#### [TASK TO COMPLETE]
Where does the string "function" appear in the listing below? Copy every line where it does.

#### [PROVIDED MATERIAL]
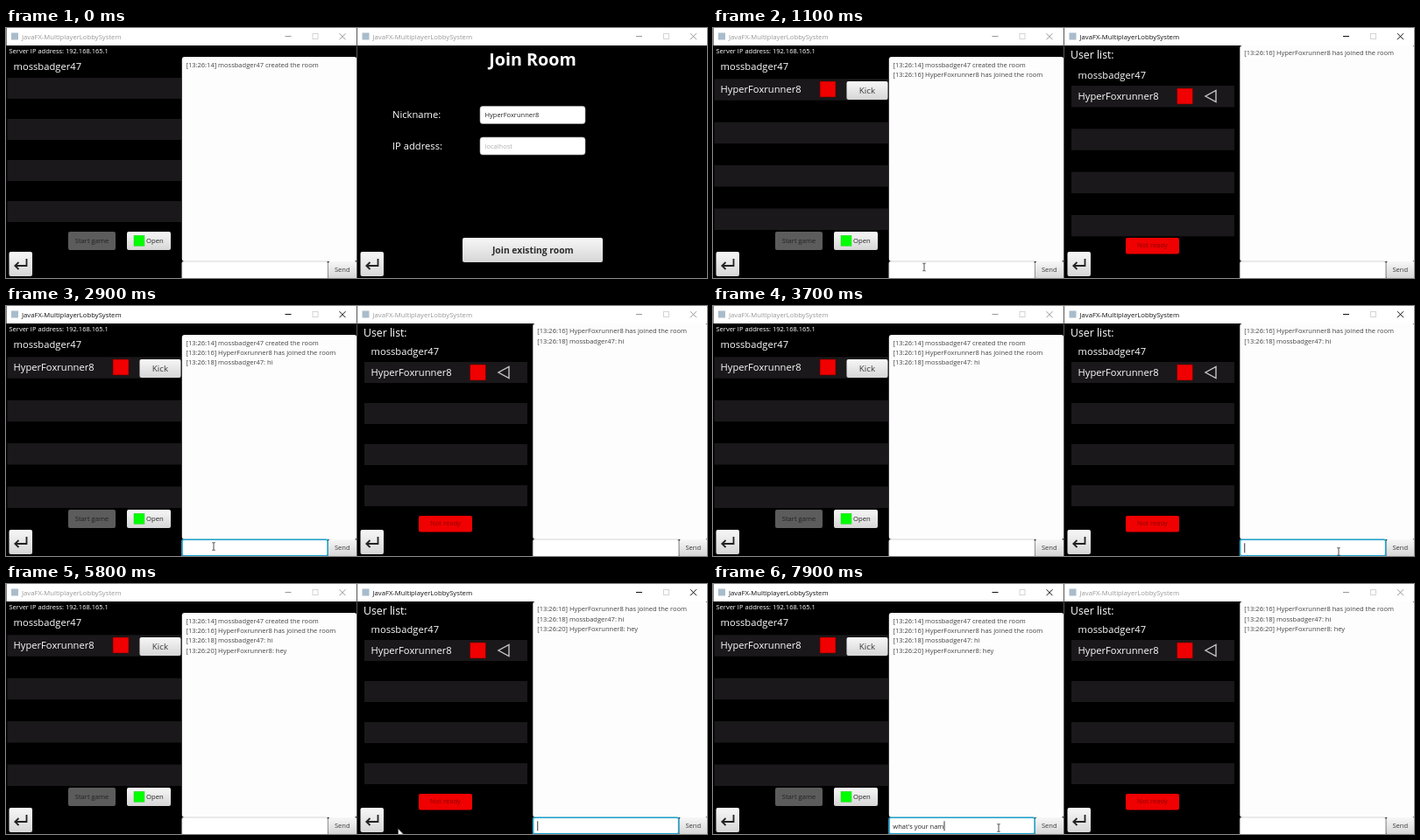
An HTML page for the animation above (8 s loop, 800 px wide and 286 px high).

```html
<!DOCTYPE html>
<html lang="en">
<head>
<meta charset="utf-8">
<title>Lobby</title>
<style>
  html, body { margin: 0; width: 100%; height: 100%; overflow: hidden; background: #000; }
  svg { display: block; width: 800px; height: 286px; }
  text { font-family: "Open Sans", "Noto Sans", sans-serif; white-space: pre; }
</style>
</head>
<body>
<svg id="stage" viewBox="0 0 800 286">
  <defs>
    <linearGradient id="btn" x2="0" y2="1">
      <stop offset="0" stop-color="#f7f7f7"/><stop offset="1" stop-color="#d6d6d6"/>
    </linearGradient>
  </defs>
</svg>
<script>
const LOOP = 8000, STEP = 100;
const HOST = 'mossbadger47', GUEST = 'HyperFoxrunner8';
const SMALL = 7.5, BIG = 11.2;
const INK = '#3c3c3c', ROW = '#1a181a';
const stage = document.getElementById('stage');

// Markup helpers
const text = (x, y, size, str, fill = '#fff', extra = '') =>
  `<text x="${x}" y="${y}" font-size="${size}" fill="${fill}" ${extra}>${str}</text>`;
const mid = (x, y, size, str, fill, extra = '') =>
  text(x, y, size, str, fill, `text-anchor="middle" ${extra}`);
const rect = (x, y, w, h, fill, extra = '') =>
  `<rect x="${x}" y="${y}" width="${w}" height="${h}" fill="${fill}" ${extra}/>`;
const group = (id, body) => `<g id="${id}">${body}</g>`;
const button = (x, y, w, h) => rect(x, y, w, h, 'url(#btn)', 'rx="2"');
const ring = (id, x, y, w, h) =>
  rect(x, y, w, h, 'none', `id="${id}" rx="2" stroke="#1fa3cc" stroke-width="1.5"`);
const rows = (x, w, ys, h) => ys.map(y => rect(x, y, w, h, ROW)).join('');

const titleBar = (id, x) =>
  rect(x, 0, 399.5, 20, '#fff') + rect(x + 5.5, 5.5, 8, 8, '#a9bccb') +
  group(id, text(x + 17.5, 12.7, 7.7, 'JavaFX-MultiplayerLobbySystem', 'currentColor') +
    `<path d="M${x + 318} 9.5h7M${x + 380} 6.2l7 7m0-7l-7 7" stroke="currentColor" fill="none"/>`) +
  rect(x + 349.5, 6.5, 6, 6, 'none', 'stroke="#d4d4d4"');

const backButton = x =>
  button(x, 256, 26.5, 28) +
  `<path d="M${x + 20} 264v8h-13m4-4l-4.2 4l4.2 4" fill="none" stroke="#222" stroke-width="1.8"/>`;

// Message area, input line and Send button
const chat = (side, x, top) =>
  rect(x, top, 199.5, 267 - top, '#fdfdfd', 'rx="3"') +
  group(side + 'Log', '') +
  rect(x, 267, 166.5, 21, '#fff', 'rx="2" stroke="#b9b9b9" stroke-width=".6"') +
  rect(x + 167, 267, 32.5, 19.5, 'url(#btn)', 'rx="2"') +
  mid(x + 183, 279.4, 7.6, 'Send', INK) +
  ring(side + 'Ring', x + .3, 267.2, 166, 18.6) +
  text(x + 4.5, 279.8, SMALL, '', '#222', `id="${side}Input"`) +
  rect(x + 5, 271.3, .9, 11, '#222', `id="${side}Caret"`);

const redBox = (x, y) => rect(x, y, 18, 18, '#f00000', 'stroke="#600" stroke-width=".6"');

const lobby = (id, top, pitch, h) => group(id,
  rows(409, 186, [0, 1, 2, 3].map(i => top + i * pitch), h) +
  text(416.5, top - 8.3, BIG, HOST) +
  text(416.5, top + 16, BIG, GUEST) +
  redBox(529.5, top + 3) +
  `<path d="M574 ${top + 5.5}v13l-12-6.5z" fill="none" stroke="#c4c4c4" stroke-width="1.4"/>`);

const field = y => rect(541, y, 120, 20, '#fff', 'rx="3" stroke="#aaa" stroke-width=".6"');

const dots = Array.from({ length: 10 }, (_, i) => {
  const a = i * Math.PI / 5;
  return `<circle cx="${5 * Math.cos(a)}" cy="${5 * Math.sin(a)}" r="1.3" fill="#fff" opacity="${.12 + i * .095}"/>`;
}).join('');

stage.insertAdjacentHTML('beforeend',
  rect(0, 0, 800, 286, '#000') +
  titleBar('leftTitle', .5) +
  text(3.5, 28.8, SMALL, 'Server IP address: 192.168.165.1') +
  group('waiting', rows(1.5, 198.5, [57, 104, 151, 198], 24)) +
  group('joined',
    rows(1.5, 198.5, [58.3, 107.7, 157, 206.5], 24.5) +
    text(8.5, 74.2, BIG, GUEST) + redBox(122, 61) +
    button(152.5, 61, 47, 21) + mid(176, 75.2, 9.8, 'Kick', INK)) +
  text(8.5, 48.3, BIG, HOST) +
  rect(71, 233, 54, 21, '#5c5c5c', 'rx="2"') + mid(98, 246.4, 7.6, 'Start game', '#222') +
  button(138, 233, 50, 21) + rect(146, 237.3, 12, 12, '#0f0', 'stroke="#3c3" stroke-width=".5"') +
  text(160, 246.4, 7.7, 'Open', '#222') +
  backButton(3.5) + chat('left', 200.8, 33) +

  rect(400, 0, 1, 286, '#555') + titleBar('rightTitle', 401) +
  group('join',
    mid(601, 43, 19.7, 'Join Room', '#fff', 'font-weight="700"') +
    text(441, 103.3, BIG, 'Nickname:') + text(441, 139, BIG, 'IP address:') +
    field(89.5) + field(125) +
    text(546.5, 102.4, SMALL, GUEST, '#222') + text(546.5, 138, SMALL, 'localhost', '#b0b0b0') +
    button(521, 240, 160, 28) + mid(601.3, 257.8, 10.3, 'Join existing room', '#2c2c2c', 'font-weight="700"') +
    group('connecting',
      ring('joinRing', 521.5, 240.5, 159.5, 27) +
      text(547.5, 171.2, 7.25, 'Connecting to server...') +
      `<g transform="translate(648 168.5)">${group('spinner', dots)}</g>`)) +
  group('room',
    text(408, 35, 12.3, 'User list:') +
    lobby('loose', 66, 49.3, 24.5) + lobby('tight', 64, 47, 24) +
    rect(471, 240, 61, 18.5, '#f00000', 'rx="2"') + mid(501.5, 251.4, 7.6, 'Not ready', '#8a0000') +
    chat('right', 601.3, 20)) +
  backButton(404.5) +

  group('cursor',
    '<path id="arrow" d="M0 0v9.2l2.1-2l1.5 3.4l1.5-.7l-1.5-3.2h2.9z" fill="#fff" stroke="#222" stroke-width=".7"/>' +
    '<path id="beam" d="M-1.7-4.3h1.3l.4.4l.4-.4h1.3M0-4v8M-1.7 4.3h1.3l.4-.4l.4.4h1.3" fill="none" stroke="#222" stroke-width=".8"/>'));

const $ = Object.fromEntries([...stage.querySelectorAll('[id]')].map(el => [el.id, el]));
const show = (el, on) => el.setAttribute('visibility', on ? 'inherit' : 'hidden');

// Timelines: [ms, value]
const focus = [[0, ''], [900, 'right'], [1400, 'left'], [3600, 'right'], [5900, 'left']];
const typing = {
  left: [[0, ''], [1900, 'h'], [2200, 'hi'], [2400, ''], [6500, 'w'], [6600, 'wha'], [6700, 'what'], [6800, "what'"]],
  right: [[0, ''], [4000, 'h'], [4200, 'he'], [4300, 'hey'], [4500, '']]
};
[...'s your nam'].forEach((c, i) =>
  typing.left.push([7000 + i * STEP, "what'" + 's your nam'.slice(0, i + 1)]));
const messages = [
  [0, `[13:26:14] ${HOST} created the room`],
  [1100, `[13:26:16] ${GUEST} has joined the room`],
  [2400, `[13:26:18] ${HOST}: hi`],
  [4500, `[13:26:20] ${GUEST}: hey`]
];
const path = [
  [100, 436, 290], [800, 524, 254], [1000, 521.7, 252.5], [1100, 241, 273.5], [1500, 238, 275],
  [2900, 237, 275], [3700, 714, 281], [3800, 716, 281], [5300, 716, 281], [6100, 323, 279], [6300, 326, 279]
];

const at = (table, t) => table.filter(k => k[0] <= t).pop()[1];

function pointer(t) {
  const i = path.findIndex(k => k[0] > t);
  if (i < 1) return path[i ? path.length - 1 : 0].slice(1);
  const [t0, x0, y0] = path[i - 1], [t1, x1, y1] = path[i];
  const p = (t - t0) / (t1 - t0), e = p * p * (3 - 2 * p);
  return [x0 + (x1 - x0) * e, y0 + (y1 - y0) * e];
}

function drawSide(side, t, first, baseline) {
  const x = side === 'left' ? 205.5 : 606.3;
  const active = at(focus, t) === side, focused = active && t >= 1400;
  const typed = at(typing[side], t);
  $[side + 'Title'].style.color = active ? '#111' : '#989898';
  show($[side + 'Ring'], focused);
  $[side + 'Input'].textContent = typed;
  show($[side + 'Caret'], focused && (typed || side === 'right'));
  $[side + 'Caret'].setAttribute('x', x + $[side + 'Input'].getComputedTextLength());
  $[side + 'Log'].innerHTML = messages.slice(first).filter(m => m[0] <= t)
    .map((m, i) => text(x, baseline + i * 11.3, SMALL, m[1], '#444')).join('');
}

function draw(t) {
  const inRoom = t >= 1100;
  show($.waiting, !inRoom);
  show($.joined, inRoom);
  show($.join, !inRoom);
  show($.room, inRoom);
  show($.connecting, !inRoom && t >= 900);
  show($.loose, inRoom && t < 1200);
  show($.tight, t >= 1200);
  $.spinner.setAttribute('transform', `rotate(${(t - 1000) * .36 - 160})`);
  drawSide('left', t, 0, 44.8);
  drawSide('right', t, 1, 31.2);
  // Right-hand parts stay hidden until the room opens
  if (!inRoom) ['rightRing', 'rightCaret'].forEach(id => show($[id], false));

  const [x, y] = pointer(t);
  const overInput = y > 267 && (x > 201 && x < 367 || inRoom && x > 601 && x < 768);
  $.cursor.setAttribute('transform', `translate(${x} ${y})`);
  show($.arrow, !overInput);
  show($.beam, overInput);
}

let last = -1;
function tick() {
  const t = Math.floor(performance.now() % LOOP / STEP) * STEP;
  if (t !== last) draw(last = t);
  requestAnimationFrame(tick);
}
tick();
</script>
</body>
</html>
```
--
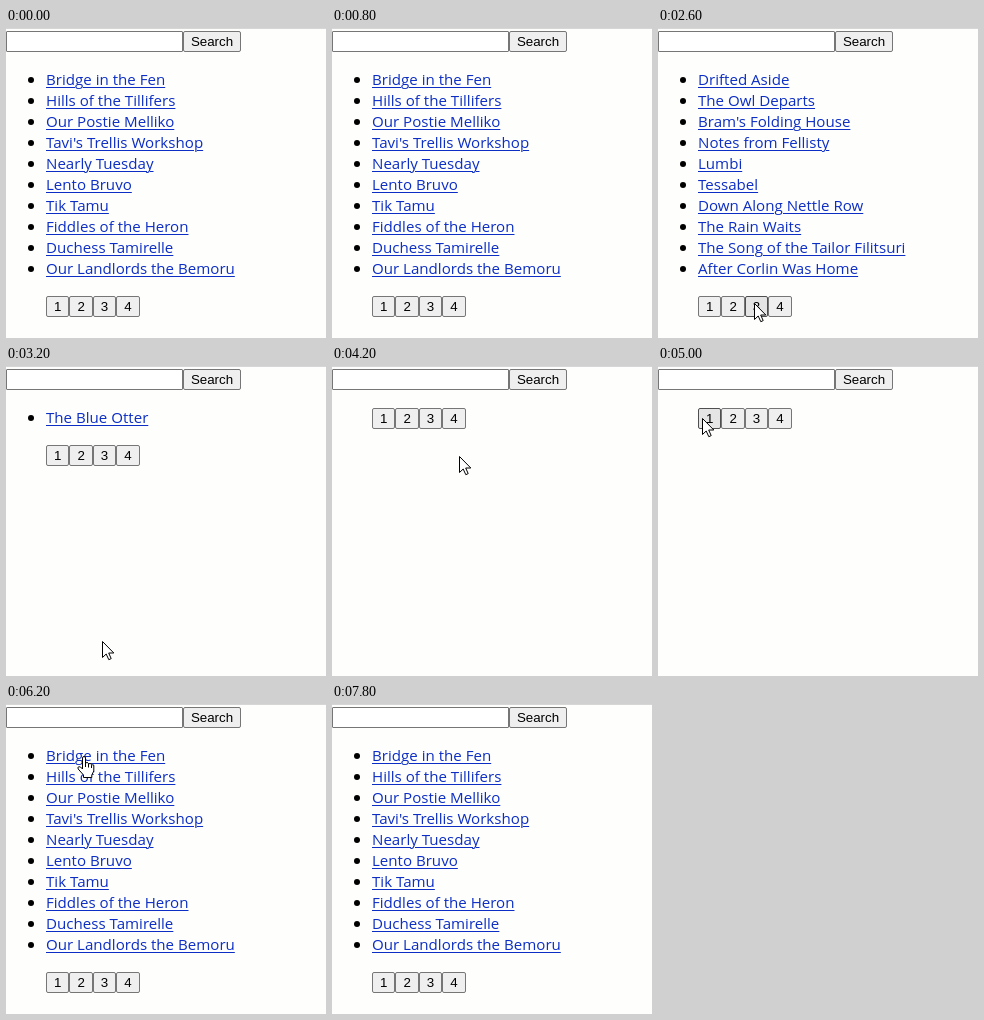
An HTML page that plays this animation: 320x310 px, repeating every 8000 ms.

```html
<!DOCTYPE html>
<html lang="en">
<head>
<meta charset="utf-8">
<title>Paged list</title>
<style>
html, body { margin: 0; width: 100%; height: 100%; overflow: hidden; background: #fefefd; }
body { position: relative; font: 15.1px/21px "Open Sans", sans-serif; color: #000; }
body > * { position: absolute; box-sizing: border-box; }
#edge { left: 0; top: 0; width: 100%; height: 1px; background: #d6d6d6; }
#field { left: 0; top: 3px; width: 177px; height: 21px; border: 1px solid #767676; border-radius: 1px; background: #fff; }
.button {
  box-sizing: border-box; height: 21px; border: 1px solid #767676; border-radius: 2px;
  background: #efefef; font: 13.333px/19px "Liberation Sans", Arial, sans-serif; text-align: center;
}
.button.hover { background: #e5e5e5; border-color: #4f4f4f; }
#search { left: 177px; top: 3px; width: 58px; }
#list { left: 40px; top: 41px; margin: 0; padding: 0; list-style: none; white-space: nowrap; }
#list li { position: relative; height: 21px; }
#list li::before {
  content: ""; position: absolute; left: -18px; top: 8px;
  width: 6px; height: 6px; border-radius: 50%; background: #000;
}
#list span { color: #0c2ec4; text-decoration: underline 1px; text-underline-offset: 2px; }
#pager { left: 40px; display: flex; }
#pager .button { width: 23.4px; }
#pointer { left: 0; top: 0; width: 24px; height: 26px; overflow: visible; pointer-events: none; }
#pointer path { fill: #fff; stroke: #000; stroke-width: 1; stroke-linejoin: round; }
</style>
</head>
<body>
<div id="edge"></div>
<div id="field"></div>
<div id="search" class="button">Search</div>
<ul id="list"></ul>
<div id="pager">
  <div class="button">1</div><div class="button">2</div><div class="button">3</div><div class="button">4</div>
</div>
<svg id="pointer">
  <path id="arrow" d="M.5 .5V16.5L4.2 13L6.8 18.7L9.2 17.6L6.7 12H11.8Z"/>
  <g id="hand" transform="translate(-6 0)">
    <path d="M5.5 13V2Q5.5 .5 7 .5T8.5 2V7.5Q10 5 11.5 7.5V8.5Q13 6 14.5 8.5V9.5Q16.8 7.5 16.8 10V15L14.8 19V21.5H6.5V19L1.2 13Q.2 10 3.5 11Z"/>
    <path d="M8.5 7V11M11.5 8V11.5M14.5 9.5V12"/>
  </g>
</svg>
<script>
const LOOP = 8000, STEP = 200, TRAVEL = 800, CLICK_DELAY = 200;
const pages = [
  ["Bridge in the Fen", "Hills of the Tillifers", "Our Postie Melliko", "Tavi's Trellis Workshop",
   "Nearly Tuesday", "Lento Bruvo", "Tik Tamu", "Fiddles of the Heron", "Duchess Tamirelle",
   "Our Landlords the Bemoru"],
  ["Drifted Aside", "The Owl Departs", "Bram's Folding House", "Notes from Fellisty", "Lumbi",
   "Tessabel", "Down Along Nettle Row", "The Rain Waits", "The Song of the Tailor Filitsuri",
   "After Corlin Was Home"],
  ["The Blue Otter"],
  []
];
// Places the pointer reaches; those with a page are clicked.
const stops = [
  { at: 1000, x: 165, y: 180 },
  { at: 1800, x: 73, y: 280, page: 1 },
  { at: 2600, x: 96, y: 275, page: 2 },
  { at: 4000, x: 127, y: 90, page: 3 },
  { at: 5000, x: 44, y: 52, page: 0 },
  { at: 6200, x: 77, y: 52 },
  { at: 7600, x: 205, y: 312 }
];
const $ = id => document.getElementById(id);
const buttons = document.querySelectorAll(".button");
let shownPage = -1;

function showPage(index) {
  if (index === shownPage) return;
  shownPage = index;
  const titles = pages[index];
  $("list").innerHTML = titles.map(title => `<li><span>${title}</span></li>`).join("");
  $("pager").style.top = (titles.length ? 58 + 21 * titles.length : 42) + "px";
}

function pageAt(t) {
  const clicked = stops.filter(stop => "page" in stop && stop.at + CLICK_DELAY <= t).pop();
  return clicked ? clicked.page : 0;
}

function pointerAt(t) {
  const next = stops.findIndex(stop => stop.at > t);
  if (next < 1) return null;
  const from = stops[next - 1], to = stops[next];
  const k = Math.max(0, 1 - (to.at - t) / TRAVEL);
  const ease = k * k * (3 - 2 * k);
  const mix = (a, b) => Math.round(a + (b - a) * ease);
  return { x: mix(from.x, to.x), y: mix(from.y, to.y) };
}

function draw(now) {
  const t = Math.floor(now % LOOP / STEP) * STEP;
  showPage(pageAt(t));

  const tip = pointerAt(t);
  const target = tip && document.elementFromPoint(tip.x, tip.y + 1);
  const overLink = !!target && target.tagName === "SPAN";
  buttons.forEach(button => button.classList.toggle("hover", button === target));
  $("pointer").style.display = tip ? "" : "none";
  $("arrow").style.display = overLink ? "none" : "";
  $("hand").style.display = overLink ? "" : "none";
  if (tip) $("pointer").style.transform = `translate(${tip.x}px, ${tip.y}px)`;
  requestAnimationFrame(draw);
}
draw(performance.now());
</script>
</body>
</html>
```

#### [WRITTEN RESPONSE]
function pointer(t) {
function drawSide(side, t, first, baseline) {
function draw(t) {
function tick() {
function showPage(index) {
function pageAt(t) {
function pointerAt(t) {
function draw(now) {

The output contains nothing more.